Given the records below, would you repeat exactly the lines that begin at the one containing "575Q422 580 432" and end at the one containing "574L437 571M433 580L441", inclusive?

RECORDS SHOWN below:

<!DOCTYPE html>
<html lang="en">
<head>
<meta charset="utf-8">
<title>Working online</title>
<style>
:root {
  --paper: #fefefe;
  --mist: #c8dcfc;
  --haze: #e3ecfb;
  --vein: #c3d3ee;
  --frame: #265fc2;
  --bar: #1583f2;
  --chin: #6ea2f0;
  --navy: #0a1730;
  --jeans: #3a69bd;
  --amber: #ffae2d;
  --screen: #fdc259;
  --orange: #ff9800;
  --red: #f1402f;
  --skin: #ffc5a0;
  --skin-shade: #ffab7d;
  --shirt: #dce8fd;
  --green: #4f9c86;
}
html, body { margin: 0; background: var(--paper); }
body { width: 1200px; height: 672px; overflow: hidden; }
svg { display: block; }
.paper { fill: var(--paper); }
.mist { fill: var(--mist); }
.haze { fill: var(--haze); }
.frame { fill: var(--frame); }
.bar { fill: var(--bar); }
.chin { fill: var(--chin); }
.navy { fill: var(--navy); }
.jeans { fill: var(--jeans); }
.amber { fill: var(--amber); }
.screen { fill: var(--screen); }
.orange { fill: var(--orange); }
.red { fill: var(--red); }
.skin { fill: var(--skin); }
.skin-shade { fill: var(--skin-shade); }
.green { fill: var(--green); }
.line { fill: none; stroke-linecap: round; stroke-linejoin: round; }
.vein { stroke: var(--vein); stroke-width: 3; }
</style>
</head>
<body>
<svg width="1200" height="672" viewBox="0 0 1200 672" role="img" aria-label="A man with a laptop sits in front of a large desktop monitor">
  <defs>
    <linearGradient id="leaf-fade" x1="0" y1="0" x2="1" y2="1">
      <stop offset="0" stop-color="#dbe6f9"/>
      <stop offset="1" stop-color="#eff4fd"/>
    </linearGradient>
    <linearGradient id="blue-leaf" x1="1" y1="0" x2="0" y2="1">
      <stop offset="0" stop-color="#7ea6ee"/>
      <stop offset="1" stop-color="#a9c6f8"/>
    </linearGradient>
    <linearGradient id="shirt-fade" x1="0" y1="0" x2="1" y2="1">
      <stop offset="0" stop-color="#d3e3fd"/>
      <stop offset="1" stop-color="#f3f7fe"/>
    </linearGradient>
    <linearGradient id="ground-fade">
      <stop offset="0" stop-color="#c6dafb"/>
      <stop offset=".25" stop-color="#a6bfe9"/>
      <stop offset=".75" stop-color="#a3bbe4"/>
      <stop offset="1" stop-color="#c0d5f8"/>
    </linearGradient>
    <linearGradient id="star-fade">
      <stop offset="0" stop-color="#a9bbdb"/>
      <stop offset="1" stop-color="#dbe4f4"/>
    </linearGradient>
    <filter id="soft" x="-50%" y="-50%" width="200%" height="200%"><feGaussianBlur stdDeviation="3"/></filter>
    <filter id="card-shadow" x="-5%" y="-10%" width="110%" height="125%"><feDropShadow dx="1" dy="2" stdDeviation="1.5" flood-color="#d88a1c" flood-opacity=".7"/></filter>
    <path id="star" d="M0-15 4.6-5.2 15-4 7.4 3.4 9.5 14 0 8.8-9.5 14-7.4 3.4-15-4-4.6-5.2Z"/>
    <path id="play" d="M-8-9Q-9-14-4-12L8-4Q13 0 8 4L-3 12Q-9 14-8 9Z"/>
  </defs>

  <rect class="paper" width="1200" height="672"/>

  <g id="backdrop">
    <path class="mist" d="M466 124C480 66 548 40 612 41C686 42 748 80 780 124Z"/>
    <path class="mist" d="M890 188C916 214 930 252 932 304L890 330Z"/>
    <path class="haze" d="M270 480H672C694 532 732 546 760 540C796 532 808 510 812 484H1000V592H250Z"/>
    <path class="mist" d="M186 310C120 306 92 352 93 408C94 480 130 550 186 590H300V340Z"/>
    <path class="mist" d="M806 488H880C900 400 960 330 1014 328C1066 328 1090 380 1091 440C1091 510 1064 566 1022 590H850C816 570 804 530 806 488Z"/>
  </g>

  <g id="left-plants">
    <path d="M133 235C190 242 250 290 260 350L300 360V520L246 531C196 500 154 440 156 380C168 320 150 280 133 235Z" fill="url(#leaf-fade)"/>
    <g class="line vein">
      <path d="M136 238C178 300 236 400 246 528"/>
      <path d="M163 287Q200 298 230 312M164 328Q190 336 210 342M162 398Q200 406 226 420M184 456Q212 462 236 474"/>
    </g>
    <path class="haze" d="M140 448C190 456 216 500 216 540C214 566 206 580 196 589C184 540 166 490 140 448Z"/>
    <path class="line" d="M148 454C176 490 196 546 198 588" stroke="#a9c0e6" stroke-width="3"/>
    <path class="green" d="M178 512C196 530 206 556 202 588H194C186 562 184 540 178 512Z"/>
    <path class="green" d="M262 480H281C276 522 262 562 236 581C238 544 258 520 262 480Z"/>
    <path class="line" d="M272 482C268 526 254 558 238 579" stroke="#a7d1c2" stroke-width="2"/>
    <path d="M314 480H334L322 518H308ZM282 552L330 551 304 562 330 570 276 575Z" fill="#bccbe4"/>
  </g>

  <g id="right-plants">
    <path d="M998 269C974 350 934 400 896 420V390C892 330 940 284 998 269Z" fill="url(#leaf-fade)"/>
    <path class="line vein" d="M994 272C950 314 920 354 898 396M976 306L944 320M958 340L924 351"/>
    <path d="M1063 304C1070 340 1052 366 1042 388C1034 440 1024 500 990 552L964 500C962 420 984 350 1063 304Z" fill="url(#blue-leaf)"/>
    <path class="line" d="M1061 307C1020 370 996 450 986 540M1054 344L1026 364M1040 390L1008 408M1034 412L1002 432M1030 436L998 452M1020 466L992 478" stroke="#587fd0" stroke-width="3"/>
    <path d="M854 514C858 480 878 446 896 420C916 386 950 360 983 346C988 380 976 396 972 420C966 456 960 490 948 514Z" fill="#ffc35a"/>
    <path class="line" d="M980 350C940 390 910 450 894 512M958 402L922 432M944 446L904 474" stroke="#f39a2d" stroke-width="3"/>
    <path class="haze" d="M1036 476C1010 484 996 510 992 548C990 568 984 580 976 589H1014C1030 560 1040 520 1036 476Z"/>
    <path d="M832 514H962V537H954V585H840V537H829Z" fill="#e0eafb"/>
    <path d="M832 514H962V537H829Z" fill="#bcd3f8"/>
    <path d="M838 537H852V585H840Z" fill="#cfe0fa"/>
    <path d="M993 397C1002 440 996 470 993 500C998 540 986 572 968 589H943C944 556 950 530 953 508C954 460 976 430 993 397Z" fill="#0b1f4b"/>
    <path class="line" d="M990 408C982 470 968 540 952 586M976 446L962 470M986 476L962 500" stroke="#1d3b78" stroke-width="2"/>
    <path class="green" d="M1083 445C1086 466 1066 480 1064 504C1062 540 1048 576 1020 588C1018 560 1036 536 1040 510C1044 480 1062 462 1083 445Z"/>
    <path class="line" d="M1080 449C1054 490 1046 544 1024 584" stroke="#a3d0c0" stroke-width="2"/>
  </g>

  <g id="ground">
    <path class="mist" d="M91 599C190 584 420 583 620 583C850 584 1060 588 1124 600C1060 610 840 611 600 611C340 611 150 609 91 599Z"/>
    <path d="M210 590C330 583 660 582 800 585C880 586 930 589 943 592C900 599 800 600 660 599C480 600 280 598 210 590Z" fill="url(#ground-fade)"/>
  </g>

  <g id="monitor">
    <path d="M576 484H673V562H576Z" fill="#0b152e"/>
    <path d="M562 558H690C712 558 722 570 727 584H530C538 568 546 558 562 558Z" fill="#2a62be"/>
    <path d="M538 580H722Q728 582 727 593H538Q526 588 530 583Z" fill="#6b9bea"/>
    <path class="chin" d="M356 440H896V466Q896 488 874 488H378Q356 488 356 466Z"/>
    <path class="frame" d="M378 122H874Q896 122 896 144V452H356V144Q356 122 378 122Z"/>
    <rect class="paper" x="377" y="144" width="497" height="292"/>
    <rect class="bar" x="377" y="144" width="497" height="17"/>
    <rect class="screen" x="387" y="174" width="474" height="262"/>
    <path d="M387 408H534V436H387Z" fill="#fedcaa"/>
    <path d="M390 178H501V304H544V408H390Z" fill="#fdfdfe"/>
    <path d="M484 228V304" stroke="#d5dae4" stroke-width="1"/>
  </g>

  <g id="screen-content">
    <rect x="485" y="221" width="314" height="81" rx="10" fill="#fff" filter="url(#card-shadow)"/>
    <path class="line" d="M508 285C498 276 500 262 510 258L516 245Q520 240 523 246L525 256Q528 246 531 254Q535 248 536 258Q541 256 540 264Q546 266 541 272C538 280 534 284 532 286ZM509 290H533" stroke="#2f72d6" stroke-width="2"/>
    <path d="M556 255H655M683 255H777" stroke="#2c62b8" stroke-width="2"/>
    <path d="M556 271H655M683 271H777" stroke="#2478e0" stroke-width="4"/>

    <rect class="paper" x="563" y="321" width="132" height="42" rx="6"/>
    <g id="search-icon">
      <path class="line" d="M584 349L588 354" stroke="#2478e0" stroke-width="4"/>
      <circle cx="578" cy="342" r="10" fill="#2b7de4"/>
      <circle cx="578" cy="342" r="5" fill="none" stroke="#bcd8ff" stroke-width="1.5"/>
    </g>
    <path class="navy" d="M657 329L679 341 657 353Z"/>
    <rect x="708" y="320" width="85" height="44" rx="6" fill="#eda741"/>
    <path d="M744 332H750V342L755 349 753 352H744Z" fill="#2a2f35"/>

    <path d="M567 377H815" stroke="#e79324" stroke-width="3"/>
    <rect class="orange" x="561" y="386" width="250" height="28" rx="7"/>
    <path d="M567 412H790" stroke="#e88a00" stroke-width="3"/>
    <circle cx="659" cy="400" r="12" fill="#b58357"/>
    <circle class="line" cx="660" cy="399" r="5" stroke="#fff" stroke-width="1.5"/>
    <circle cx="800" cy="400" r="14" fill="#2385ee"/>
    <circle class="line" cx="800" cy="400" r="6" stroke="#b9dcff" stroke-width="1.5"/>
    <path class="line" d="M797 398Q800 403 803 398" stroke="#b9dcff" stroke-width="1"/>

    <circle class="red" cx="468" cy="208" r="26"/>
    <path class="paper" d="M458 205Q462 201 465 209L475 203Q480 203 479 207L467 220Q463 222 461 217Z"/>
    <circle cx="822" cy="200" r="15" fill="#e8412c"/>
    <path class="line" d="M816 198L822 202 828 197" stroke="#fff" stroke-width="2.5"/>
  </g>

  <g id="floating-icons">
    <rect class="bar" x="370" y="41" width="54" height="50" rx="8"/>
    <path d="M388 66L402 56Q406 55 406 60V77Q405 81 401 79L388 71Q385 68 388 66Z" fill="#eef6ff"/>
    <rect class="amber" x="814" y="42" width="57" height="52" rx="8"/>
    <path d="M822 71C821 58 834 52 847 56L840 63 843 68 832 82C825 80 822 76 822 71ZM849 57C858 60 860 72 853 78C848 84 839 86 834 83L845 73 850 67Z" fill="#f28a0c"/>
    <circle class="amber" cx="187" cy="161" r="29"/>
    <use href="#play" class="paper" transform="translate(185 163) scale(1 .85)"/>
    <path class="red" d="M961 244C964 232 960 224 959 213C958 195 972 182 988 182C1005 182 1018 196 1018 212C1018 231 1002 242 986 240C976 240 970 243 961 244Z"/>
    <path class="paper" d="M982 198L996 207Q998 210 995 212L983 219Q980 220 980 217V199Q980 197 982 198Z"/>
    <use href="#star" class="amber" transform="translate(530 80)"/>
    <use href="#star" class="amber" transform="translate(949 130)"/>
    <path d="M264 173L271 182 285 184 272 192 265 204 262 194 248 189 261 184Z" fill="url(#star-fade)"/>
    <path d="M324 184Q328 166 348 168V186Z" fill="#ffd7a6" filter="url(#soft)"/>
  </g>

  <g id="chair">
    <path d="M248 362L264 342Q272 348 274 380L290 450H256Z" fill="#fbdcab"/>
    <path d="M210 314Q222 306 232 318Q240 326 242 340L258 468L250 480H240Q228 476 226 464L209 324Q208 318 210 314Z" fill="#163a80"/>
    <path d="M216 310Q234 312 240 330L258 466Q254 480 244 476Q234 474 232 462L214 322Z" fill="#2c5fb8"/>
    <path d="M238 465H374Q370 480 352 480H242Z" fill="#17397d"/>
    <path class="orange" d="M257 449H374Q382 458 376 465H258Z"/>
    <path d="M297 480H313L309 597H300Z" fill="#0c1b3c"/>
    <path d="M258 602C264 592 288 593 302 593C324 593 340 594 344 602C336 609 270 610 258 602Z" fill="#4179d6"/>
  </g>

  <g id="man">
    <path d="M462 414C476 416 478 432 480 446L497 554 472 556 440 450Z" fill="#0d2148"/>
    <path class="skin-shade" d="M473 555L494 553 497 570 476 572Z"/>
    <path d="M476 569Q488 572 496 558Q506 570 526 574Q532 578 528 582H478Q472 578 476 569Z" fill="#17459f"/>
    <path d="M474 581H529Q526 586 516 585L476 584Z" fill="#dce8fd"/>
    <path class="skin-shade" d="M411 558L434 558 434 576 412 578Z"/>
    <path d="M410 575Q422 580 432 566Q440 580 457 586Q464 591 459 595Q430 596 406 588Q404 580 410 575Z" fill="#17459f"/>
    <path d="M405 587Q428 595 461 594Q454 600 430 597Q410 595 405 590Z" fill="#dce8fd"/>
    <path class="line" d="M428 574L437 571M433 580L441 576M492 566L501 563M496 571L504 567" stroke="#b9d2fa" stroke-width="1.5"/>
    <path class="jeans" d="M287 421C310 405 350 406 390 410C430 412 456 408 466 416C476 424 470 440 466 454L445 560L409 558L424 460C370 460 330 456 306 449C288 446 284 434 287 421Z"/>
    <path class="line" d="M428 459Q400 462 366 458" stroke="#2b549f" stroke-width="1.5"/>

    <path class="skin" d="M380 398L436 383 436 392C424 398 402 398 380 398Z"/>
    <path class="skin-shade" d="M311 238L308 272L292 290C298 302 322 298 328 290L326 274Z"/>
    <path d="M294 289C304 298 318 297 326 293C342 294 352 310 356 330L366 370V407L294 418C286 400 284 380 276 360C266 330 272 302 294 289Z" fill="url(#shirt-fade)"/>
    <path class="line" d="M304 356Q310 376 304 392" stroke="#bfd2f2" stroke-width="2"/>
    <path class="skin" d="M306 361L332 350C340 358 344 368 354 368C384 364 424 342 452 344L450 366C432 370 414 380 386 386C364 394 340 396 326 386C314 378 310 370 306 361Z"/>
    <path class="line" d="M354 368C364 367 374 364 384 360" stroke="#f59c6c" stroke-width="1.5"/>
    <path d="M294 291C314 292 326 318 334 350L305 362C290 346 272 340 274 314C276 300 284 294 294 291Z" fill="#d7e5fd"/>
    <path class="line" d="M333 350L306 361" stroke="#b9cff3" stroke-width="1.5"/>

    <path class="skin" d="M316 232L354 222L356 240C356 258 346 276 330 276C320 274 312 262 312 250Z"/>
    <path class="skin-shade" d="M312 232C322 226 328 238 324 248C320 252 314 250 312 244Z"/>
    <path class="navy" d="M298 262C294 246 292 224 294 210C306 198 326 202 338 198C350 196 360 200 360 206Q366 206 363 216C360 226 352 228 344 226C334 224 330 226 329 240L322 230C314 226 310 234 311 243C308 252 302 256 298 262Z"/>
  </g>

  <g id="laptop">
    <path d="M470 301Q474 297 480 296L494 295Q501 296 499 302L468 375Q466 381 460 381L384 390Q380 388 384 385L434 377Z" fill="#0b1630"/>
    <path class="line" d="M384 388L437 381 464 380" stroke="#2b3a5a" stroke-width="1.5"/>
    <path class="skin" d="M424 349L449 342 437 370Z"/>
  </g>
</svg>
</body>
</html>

End of RECORDS SHOWN.

**OUTPUT FOR THIS EXERCISE**
    <path d="M410 575Q422 580 432 566Q440 580 457 586Q464 591 459 595Q430 596 406 588Q404 580 410 575Z" fill="#17459f"/>
    <path d="M405 587Q428 595 461 594Q454 600 430 597Q410 595 405 590Z" fill="#dce8fd"/>
    <path class="line" d="M428 574L437 571M433 580L441 576M492 566L501 563M496 571L504 567" stroke="#b9d2fa" stroke-width="1.5"/>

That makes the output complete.